(Task to complete)
Exactly the lines below from the one with "18.4px; font-weight: 400;" up to and including the one with "top: 264px;" make up the answer, with nothing else added.

== Provided data ==

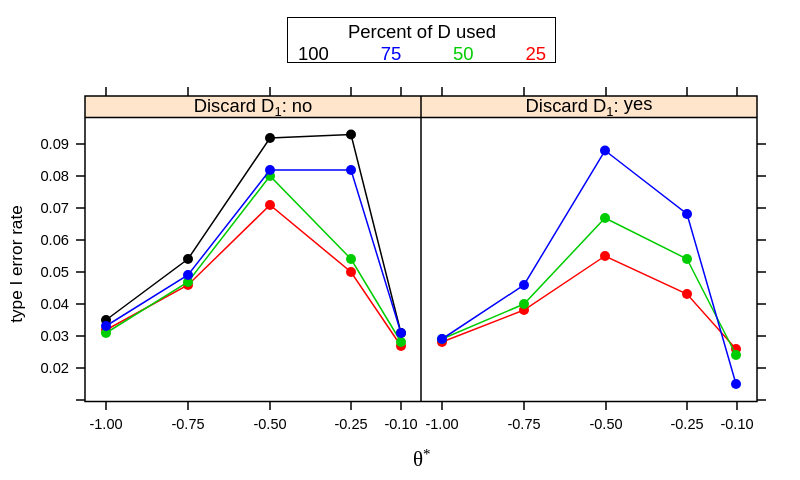
<!DOCTYPE html>
<html lang="en">
<head>
<meta charset="utf-8">
<title>Type I error rate by percent of D used</title>
<style>
:root {
  --ink: #000;
  --paper: #fff;
  --strip: #ffe5cc;
  --used-100: #000;
  --used-75: #00f;
  --used-50: #00cd00;
  --used-25: #f00;
}
* { box-sizing: border-box; margin: 0; }
body {
  position: relative;
  width: 800px;
  height: 480px;
  overflow: hidden;
  background: var(--paper);
  color: var(--ink);
  font-family: "Liberation Sans", Arial, sans-serif;
  font-size: 18.5px;
  white-space: nowrap;
}
.legend {
  position: absolute;
  left: 287px;
  top: 17px;
  width: 269px;
  height: 46px;
  padding: 3px 9px 0 10px;
  border: 1.5px solid var(--ink);
  line-height: 22px;
}
.legend h1 { font-size: inherit; font-weight: 400; text-align: center; }
.legend ul { display: flex; justify-content: space-between; padding: 0; list-style: none; }
.used-100 { color: var(--used-100); }
.used-75 { color: var(--used-75); }
.used-50 { color: var(--used-50); }
.used-25 { color: var(--used-25); }

.plot { position: absolute; inset: 0; }
.plot svg { display: block; }
.frame { fill: none; stroke: var(--ink); stroke-width: 1.5; }
.strip { fill: var(--strip); }
.series { fill: none; stroke: currentColor; stroke-width: 1.5; }
.points { fill: currentColor; }

.panel-titles {
  position: absolute;
  left: 85px;
  top: 95px;
  display: grid;
  grid-template-columns: 336px 336px;
  justify-items: center;
  line-height: 21px;
}
.panel-titles h2 { font-size: 18.4px; font-weight: 400; }
.panel-titles sub { font-size: 13px; line-height: 0; vertical-align: -4px; }
.raised { position: relative; top: -2px; }

.y-ticks {
  position: absolute;
  left: 30px;
  top: 128px;
  width: 39px;
  display: grid;
  grid-auto-rows: 32px;
  align-items: center;
  justify-items: end;
  font-size: 14.7px;
}
.x-ticks {
  position: absolute;
  left: 65px;
  top: 415px;
  display: flex;
  font-size: 14.5px;
  line-height: 18px;
}
.x-ticks div {
  display: grid;
  grid-template-columns: 82px 82px 82px 80px 20px;
  justify-items: center;
  width: 336px;
}
.y-title {
  position: absolute;
  left: 16px;
  top: 264px;
  font-size: 17.2px;
  line-height: 20px;
  transform: translate(-50%, -50%) rotate(-90deg);
}
.x-title {
  position: absolute;
  left: 413px;
  top: 446px;
  font: 21px/26px "Liberation Serif", serif;
}
.x-title sup { font-size: 15px; line-height: 0; vertical-align: 7px; }
</style>
</head>
<body>
<section class="legend">
  <h1>Percent of D used</h1>
  <ul>
    <li class="used-100">100</li>
    <li class="used-75">75</li>
    <li class="used-50">50</li>
    <li class="used-25">25</li>
  </ul>
</section>

<main class="plot">
  <svg width="800" height="480" viewBox="0 0 800 480" role="img" aria-label="Two line charts of type I error rate against theta star">
    <defs>
      <circle id="dot" r="5"/>
      <path id="x-marks" d="M106 0v9M188 0v9M270 0v9M351 0v9M401 0v9"/>
      <path id="y-marks" d="M0 144h9M0 176h9M0 208h9M0 240h9M0 272h9M0 304h9M0 336h9M0 368h9M0 400h9"/>
    </defs>
    <rect class="strip" x="85" y="96" width="672" height="21"/>
    <g class="frame">
      <use href="#x-marks" y="87"/>
      <use href="#x-marks" x="336" y="87"/>
      <use href="#x-marks" y="401"/>
      <use href="#x-marks" x="336" y="401"/>
      <use href="#y-marks" x="76"/>
      <use href="#y-marks" x="757"/>
    </g>

    <g id="discard-no">
      <g class="used-100">
        <polyline class="series" points="106,320 188,259 270,138 351,134.5 401,333"/>
        <g class="points"><use href="#dot" x="106" y="320"/><use href="#dot" x="188" y="259"/><use href="#dot" x="270" y="138"/><use href="#dot" x="351" y="134.5"/><use href="#dot" x="401" y="333"/></g>
      </g>
      <g class="used-25">
        <polyline class="series" points="106,330 188,285 270,205 351,272 401,346"/>
        <g class="points"><use href="#dot" x="106" y="330"/><use href="#dot" x="188" y="285"/><use href="#dot" x="270" y="205"/><use href="#dot" x="351" y="272"/><use href="#dot" x="401" y="346"/></g>
      </g>
      <g class="used-50">
        <polyline class="series" points="106,333 188,282 270,176 351,259 401,342"/>
        <g class="points"><use href="#dot" x="106" y="333"/><use href="#dot" x="188" y="282"/><use href="#dot" x="270" y="176"/><use href="#dot" x="351" y="259"/><use href="#dot" x="401" y="342"/></g>
      </g>
      <g class="used-75">
        <polyline class="series" points="106,326 188,275 270,170 351,170 401,333"/>
        <g class="points"><use href="#dot" x="106" y="326"/><use href="#dot" x="188" y="275"/><use href="#dot" x="270" y="170"/><use href="#dot" x="351" y="170"/><use href="#dot" x="401" y="333"/></g>
      </g>
    </g>

    <g id="discard-yes">
      <g class="used-25">
        <polyline class="series" points="442,342 524,310 605,256 687,294 736,349"/>
        <g class="points"><use href="#dot" x="442" y="342"/><use href="#dot" x="524" y="310"/><use href="#dot" x="605" y="256"/><use href="#dot" x="687" y="294"/><use href="#dot" x="736" y="349"/></g>
      </g>
      <g class="used-50">
        <polyline class="series" points="442,339 524,304 605,218 687,259 736,355"/>
        <g class="points"><use href="#dot" x="442" y="339"/><use href="#dot" x="524" y="304"/><use href="#dot" x="605" y="218"/><use href="#dot" x="687" y="259"/><use href="#dot" x="736" y="355"/></g>
      </g>
      <g class="used-75">
        <polyline class="series" points="442,339 524,285 605,150.5 687,214 736,384"/>
        <g class="points"><use href="#dot" x="442" y="339"/><use href="#dot" x="524" y="285"/><use href="#dot" x="605" y="150.5"/><use href="#dot" x="687" y="214"/><use href="#dot" x="736" y="384"/></g>
      </g>
    </g>

    <g class="frame">
      <rect x="85" y="96" width="672" height="305.5"/>
      <line x1="85" y1="117.5" x2="757" y2="117.5"/>
      <line x1="421" y1="96" x2="421" y2="401"/>
    </g>
  </svg>

  <div class="panel-titles">
    <h2>Discard D<sub>1</sub>: no</h2>
    <h2>Discard D<sub>1</sub>: <span class="raised">yes</span></h2>
  </div>

  <div class="y-ticks">
    <span>0.09</span><span>0.08</span><span>0.07</span><span>0.06</span>
    <span>0.05</span><span>0.04</span><span>0.03</span><span>0.02</span>
  </div>
  <div class="x-ticks">
    <div><span>-1.00</span><span>-0.75</span><span>-0.50</span><span>-0.25</span><span>-0.10</span></div>
    <div><span>-1.00</span><span>-0.75</span><span>-0.50</span><span>-0.25</span><span>-0.10</span></div>
  </div>
  <p class="y-title">type I error rate</p>
  <p class="x-title">θ<sup>*</sup></p>
</main>
</body>
</html>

===

(Reply)
.panel-titles h2 { font-size: 18.4px; font-weight: 400; }
.panel-titles sub { font-size: 13px; line-height: 0; vertical-align: -4px; }
.raised { position: relative; top: -2px; }

.y-ticks {
  position: absolute;
  left: 30px;
  top: 128px;
  width: 39px;
  display: grid;
  grid-auto-rows: 32px;
  align-items: center;
  justify-items: end;
  font-size: 14.7px;
}
.x-ticks {
  position: absolute;
  left: 65px;
  top: 415px;
  display: flex;
  font-size: 14.5px;
  line-height: 18px;
}
.x-ticks div {
  display: grid;
  grid-template-columns: 82px 82px 82px 80px 20px;
  justify-items: center;
  width: 336px;
}
.y-title {
  position: absolute;
  left: 16px;
  top: 264px;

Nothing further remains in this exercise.